▶ _Task to complete_
Omitting the pictures, restate all of the entries below exactly.

▶ _Data supplied_

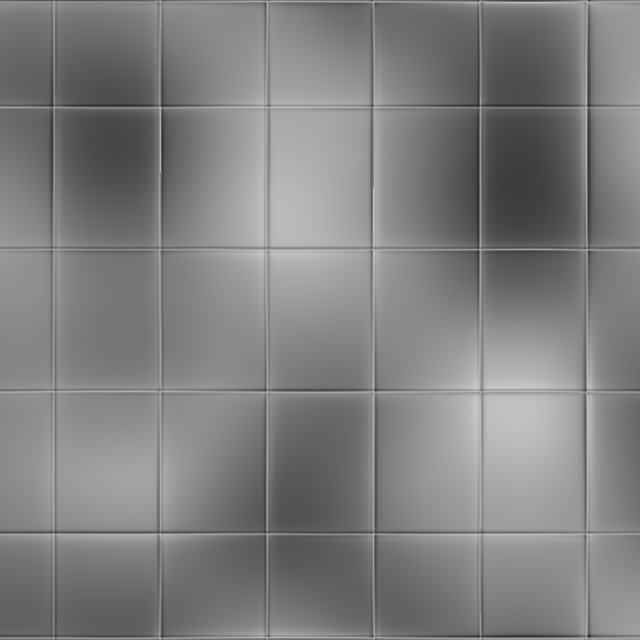
Write a WebGL 2 fragment shader that draws this texture.

```glsl
#version 300 es
precision highp float;

uniform vec2 u_resolution;
out vec4 outColor;

#define COLUMNS 6.0
#define ROWS 4.5
#define FIRST_SEAM vec2(0.0840, 0.1652)
#define EDGE_INSET 0.003
#define BASE_TONE 0.478
#define WAVE 0.20
#define CLOUD 0.36
#define SEAM_WIDTH 0.0016
#define SEAM_TONE 0.62
#define SHADOW_DEPTH 0.19
#define RIM_WIDTH 0.011
#define BEND 0.13

float hash(vec2 cell) {
    vec3 q = fract(vec3(cell.xyx + 31.0) * vec3(0.1031, 0.1030, 0.0973));
    q += dot(q, q.yzx + 33.33);
    return fract((q.x + q.y) * q.z);
}

float noise(vec2 p) {
    vec2 cell = floor(p);
    vec2 f = p - cell;
    vec2 u = f * f * f * (f * (f * 6.0 - 15.0) + 10.0);
    float low = mix(hash(cell), hash(cell + vec2(1, 0)), u.x);
    float high = mix(hash(cell + vec2(0, 1)), hash(cell + vec2(1, 1)), u.x);
    return mix(low, high, u.y);
}

float gauss(float x) {
    return exp(-x * x);
}

// Soft grey surroundings mirrored by the tiles
float surroundings(vec2 p) {
    // Broad crossing waves, fading out to the left
    float wave = cos(9.42 * (p.x - 0.48)) * cos(6.98 * (p.y - 0.73));
    wave *= smoothstep(-0.1, 0.45, p.x);
    // Dim upper left corner
    float corner = gauss(length((p - vec2(0.0, 0.88)) / vec2(0.11, 0.16)));
    // Irregular clouds
    vec2 q = p * 5.0;
    float cloud = mix(noise(q), noise(q * 0.9 + vec2(50.4, 80.6)), 0.4) - 0.5;
    return BASE_TONE + WAVE * wave - 0.16 * corner + CLOUD * cloud;
}

// Signed distance to the nearest upright seam
float columnSeam(float x) {
    return (fract((x - FIRST_SEAM.x) * COLUMNS + 0.5) - 0.5) / COLUMNS;
}

// Signed distance to the nearest level seam; outer rows are cut short
float rowSeam(float y) {
    float row = clamp(floor((y - FIRST_SEAM.y) * ROWS), -1.0, 3.0);
    float bottom = max(FIRST_SEAM.y + row / ROWS, EDGE_INSET);
    float top = min(FIRST_SEAM.y + (row + 1.0) / ROWS, 1.0 - EDGE_INSET);
    return y - bottom < top - y ? y - bottom : y - top;
}

// Dark flanks around a pale core; balance moves the shadow across the seam
float addSeam(float tone, float d, float balance, float pixel) {
    float width = max(SEAM_WIDTH, 0.7 * pixel);
    float flank = 1.9 * width;
    float shadow = mix(gauss((d + flank) / (1.3 * width)),
                       gauss((d - flank) / (1.3 * width)), balance);
    float core = mix(SEAM_TONE, tone + 0.10, 0.5);
    return mix(tone - SHADOW_DEPTH * shadow, core, 0.75 * gauss(d / width));
}

void main() {
    vec2 p = gl_FragCoord.xy / u_resolution;
    float pixel = 1.0 / min(u_resolution.x, u_resolution.y);

    // Seams waver very slightly along their length
    vec2 waver = vec2(noise(p * vec2(3.0, 9.0) + 40.0),
                      noise(p * vec2(12.0, 3.0) + 70.0)) - 0.5;
    vec2 d = vec2(columnSeam(p.x), rowSeam(p.y)) + 0.001 * waver;

    // Rounded rims bend the reflection sharply near each seam
    vec2 rim = exp(-abs(d) / RIM_WIDTH);
    vec2 bend = BEND * rim * rim * sign(d);
    float tone = surroundings(p - bend);
    tone += 0.05 * rim.x + 0.06 * rim.y;

    // Shadow sides vary along upright seams and favour the top of level ones
    float uprightBalance = 0.25 + 0.5 * noise(p * vec2(6.0, 5.0) + 11.0);
    float levelBalance = 0.7 + 0.2 * noise(p * vec2(7.0, 5.0) + 23.0);
    tone = addSeam(tone, d.x, uprightBalance, pixel);
    tone = addSeam(tone, d.y, levelBalance, pixel);

    outColor = vec4(vec3(clamp(tone, 0.20, 0.78)), 1.0);
}
```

▶ _The completed task_
Write a WebGL 2 fragment shader that draws this texture.

```glsl
#version 300 es
precision highp float;

uniform vec2 u_resolution;
out vec4 outColor;

#define COLUMNS 6.0
#define ROWS 4.5
#define FIRST_SEAM vec2(0.0840, 0.1652)
#define EDGE_INSET 0.003
#define BASE_TONE 0.478
#define WAVE 0.20
#define CLOUD 0.36
#define SEAM_WIDTH 0.0016
#define SEAM_TONE 0.62
#define SHADOW_DEPTH 0.19
#define RIM_WIDTH 0.011
#define BEND 0.13

float hash(vec2 cell) {
    vec3 q = fract(vec3(cell.xyx + 31.0) * vec3(0.1031, 0.1030, 0.0973));
    q += dot(q, q.yzx + 33.33);
    return fract((q.x + q.y) * q.z);
}

float noise(vec2 p) {
    vec2 cell = floor(p);
    vec2 f = p - cell;
    vec2 u = f * f * f * (f * (f * 6.0 - 15.0) + 10.0);
    float low = mix(hash(cell), hash(cell + vec2(1, 0)), u.x);
    float high = mix(hash(cell + vec2(0, 1)), hash(cell + vec2(1, 1)), u.x);
    return mix(low, high, u.y);
}

float gauss(float x) {
    return exp(-x * x);
}

// Soft grey surroundings mirrored by the tiles
float surroundings(vec2 p) {
    // Broad crossing waves, fading out to the left
    float wave = cos(9.42 * (p.x - 0.48)) * cos(6.98 * (p.y - 0.73));
    wave *= smoothstep(-0.1, 0.45, p.x);
    // Dim upper left corner
    float corner = gauss(length((p - vec2(0.0, 0.88)) / vec2(0.11, 0.16)));
    // Irregular clouds
    vec2 q = p * 5.0;
    float cloud = mix(noise(q), noise(q * 0.9 + vec2(50.4, 80.6)), 0.4) - 0.5;
    return BASE_TONE + WAVE * wave - 0.16 * corner + CLOUD * cloud;
}

// Signed distance to the nearest upright seam
float columnSeam(float x) {
    return (fract((x - FIRST_SEAM.x) * COLUMNS + 0.5) - 0.5) / COLUMNS;
}

// Signed distance to the nearest level seam; outer rows are cut short
float rowSeam(float y) {
    float row = clamp(floor((y - FIRST_SEAM.y) * ROWS), -1.0, 3.0);
    float bottom = max(FIRST_SEAM.y + row / ROWS, EDGE_INSET);
    float top = min(FIRST_SEAM.y + (row + 1.0) / ROWS, 1.0 - EDGE_INSET);
    return y - bottom < top - y ? y - bottom : y - top;
}

// Dark flanks around a pale core; balance moves the shadow across the seam
float addSeam(float tone, float d, float balance, float pixel) {
    float width = max(SEAM_WIDTH, 0.7 * pixel);
    float flank = 1.9 * width;
    float shadow = mix(gauss((d + flank) / (1.3 * width)),
                       gauss((d - flank) / (1.3 * width)), balance);
    float core = mix(SEAM_TONE, tone + 0.10, 0.5);
    return mix(tone - SHADOW_DEPTH * shadow, core, 0.75 * gauss(d / width));
}

void main() {
    vec2 p = gl_FragCoord.xy / u_resolution;
    float pixel = 1.0 / min(u_resolution.x, u_resolution.y);

    // Seams waver very slightly along their length
    vec2 waver = vec2(noise(p * vec2(3.0, 9.0) + 40.0),
                      noise(p * vec2(12.0, 3.0) + 70.0)) - 0.5;
    vec2 d = vec2(columnSeam(p.x), rowSeam(p.y)) + 0.001 * waver;

    // Rounded rims bend the reflection sharply near each seam
    vec2 rim = exp(-abs(d) / RIM_WIDTH);
    vec2 bend = BEND * rim * rim * sign(d);
    float tone = surroundings(p - bend);
    tone += 0.05 * rim.x + 0.06 * rim.y;

    // Shadow sides vary along upright seams and favour the top of level ones
    float uprightBalance = 0.25 + 0.5 * noise(p * vec2(6.0, 5.0) + 11.0);
    float levelBalance = 0.7 + 0.2 * noise(p * vec2(7.0, 5.0) + 23.0);
    tone = addSeam(tone, d.x, uprightBalance, pixel);
    tone = addSeam(tone, d.y, levelBalance, pixel);

    outColor = vec4(vec3(clamp(tone, 0.20, 0.78)), 1.0);
}
```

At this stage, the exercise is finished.